O Cok, H Eker, S Akin, A Aribogan
pacu, unconsciousness, ventriculoperitoneal shunt externalization
O Cok, H Eker, S Akin, A Aribogan. A Distressing Complication in PACU after Ventriculoperitoneal Shunt Externalization. The Internet Journal of Anesthesiology. 2007 Volume 16 Number 1.
Accurate knowledge and intense care are required for early detection of complications in all stages of anesthesia. Here, we present a three-year old boy who lost consciousness in post-anesthesia care unit after ventriculoperitoneal shunt externalization and discuss the possible causes and immediate treatment. We suggest that an anesthetist should be aware of post-anesthetic early complications, but also he should be ready for outcomes of a controversial surgical procedure.
To the Editor:
The incidence of adverse events in postanesthesia care unit (PACU) exceed 10% to 18% and these complications may be related either anesthesia or surgery, or both (1). Also the type of surgery has a considerable impact on the overall incidence of PACU complications and, here, we present a case of postoperative loss of consciousness in the PACU following a neurosurgical intervention.
Three-year old boy was admitted to hospital with headache, nausea and vomiting. He had a ventriculoperitoneal shunt placed when he was 6 months old. An increase in intracranial pressure (ICP) was suspected in his physical examination, but MRI findings and a low cerebrospinal fluid (CSF) pressure revealed that ICP was below normal level. Pediatric neurologist referred the patient to neurosurgery department for ventriculoperitoneal shunt externalization and ICP management. The anesthetic plan was local anesthesia with midazolam sedation. Shunt was externalized and the drainage was stopped in the operation. After an uneventful intraoperative period, child was completely awake when he was transported to recovery area. His sedation recovery score was 19 according to Vancouver Sedative Recovery Scale for Children (2), which has the highest score as 22, at arrival to the recovery room. After 30 minutes in PACU, child lost consciousness suddenly and his respiration became shallow, his recovery score was 5. Then his ventilation was supported with a closed face mask and flumazenil 0.5 mg was administered immediately to rule out a prolonged sedation because of midazolam, but no recovery was observed.
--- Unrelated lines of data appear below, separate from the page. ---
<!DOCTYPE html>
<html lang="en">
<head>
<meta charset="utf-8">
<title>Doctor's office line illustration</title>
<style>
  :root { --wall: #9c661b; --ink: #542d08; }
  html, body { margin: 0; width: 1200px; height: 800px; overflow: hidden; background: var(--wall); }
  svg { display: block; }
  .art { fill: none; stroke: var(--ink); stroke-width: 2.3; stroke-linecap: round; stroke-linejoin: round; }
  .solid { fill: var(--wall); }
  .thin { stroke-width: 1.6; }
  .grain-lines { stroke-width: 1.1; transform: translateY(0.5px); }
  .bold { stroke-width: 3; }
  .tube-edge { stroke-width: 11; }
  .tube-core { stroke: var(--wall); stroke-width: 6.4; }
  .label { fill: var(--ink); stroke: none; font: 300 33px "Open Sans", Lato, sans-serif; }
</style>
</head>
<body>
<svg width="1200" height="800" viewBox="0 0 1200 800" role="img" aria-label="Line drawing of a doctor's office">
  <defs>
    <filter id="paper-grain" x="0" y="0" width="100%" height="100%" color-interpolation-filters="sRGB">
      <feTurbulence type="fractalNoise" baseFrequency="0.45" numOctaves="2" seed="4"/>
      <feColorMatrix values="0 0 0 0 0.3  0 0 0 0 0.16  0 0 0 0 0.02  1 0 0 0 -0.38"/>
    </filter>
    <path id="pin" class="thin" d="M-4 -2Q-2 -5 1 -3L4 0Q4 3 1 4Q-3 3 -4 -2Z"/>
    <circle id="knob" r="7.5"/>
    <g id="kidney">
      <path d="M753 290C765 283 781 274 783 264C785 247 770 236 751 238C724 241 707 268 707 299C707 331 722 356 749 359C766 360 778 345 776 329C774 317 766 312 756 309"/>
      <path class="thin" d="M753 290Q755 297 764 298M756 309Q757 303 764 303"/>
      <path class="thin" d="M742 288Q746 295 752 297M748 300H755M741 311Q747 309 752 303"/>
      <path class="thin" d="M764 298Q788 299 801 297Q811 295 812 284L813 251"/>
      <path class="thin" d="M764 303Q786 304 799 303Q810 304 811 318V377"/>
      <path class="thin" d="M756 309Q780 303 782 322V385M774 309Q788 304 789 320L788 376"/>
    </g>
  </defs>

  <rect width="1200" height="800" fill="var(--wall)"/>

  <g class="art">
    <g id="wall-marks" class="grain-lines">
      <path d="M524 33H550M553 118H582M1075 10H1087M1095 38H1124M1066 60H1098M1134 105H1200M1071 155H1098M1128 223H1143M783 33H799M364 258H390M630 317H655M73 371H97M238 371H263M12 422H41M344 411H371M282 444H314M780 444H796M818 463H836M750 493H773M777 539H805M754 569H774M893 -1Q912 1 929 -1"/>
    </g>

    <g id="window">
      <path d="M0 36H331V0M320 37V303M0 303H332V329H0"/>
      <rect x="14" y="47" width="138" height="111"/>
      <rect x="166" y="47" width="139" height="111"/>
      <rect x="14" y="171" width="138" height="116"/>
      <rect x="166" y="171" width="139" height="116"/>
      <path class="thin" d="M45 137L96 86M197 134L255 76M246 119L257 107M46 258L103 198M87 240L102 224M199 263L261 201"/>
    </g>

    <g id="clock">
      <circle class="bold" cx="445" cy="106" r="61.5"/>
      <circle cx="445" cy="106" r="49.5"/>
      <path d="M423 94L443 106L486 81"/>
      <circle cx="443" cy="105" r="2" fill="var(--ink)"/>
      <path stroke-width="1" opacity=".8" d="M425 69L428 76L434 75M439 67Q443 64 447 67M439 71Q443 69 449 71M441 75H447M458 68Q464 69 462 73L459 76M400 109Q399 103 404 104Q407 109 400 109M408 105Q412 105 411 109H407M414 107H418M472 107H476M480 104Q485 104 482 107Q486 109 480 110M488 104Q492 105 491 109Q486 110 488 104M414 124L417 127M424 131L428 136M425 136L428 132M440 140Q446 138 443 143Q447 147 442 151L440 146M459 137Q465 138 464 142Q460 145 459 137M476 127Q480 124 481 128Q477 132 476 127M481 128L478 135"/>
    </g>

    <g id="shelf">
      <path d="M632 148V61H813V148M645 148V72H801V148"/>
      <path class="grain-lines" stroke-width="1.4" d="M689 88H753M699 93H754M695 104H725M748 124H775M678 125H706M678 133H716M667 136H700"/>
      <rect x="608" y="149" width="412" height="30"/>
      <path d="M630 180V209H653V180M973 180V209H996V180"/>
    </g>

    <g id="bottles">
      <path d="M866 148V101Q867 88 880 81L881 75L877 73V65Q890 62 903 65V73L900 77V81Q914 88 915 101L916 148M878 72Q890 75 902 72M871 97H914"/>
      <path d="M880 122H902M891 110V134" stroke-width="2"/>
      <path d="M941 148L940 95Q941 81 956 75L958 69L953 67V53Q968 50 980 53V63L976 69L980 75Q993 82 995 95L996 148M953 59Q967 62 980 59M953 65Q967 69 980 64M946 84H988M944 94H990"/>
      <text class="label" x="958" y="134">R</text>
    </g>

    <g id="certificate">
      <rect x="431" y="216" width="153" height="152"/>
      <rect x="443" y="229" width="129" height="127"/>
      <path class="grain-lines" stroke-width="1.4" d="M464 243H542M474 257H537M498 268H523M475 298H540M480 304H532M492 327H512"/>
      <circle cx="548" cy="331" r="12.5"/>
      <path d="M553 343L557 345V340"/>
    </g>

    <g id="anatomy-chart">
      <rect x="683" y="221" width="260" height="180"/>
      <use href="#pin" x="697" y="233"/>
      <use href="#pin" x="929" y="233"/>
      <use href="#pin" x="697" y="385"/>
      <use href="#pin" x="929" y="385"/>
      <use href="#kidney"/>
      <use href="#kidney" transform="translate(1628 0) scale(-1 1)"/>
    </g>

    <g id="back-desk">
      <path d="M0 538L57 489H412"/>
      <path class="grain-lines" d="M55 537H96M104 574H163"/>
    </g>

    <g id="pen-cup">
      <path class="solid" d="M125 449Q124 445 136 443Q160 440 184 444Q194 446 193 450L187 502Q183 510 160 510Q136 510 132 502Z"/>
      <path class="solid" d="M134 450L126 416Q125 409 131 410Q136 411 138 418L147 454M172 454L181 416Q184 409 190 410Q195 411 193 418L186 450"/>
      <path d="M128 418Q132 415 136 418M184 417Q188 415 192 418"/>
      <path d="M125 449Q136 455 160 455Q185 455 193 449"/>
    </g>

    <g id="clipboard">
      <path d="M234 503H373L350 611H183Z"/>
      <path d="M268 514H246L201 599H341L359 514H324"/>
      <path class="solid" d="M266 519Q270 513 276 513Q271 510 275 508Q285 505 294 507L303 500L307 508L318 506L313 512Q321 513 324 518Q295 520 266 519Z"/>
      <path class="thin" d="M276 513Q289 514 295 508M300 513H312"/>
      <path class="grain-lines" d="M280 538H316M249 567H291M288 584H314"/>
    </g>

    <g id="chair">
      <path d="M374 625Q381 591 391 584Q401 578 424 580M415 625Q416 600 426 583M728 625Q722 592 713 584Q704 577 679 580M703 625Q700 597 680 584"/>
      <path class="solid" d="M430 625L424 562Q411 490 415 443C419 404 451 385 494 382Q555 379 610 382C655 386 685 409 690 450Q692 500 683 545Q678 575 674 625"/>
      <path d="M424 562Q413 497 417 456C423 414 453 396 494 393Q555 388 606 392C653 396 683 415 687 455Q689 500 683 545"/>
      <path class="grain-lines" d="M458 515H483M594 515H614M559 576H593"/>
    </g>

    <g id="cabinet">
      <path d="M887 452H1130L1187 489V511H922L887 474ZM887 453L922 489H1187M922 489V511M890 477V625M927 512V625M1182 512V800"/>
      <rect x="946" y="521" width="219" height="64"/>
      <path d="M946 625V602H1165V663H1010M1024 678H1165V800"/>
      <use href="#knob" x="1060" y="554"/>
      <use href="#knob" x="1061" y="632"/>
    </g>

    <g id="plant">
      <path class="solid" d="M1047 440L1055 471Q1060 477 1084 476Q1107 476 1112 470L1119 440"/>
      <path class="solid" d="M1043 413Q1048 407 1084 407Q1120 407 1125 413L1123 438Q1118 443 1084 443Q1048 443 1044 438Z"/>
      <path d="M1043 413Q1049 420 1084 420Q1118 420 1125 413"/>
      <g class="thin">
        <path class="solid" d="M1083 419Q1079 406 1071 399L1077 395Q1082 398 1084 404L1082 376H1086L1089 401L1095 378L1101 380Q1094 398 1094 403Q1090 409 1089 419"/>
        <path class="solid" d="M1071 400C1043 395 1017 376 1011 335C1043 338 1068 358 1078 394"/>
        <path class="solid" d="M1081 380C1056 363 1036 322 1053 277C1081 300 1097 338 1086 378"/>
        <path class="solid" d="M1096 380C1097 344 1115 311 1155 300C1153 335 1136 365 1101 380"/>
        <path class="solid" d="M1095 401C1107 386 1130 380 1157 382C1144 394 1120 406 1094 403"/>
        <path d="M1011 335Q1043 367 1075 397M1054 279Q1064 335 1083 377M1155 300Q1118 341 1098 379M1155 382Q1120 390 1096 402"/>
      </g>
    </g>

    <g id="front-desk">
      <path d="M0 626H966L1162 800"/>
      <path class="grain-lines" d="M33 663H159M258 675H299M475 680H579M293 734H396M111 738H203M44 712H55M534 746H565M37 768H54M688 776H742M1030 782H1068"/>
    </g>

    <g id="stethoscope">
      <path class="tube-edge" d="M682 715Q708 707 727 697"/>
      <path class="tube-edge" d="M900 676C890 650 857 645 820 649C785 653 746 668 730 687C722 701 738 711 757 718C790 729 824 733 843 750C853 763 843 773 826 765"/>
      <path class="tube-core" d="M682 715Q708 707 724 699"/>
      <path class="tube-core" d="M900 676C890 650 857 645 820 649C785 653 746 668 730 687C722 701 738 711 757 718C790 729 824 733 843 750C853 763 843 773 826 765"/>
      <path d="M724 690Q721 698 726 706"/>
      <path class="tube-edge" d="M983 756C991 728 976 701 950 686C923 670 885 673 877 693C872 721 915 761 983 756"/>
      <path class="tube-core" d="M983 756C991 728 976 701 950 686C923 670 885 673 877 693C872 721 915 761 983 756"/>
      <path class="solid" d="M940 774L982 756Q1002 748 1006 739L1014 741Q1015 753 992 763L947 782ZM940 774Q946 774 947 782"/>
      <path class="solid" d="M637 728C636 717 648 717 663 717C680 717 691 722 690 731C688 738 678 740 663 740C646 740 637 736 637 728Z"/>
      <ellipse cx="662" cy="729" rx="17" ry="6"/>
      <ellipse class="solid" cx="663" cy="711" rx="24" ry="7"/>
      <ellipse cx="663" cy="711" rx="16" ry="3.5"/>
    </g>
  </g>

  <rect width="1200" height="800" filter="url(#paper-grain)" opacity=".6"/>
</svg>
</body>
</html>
Arterial blood gases and glucose concentration assessed immediately was in normal limits. Simultaneous neurological examination revealed dilatation of both pupils to suspect a possible elevation in ICP. Mannitol (0.5 g/kg) and furosemide (0.5 mg/kg) treatment started immediately for ICP management and thereafter an emergency CT scan was planned for diagnosis. Patient was then intubated to maintain hyperventilation and to ensure the safety of airway during transport. CT scan revealed an acute increase in ICP (Figure 1) and ventriculoperitoneal drainage was started again and 70 ml CSF was drained rapidly. Patient recovered subsequently and extubated successfully in the intensive care unit.
Anesthetists sometimes may have to participate in a surgical procedure although the operation decision is controversial or inappropriate for the patient's actual condition. However anesthetist's responsibility for a patient continues until discharge in general means. But the period in the recovery room is especially important to notice possible early complications and to manage the problem without delay. These complications may include inadequate recovery from anesthesia, seizures, electrolyte imbalance, hypoglycemia and surgical complication as an anticipated ICP elevation as a result of the operation in this case. As loss of consciousness after recovery following an operation remains challenging, anaesthetic complications must always be ruled out as surgical causes are investigated concurrently. We suggest that an anesthetist should be aware of post-anesthetic early complications, but also he should be ready for outcomes of a controversial neurosurgical procedure.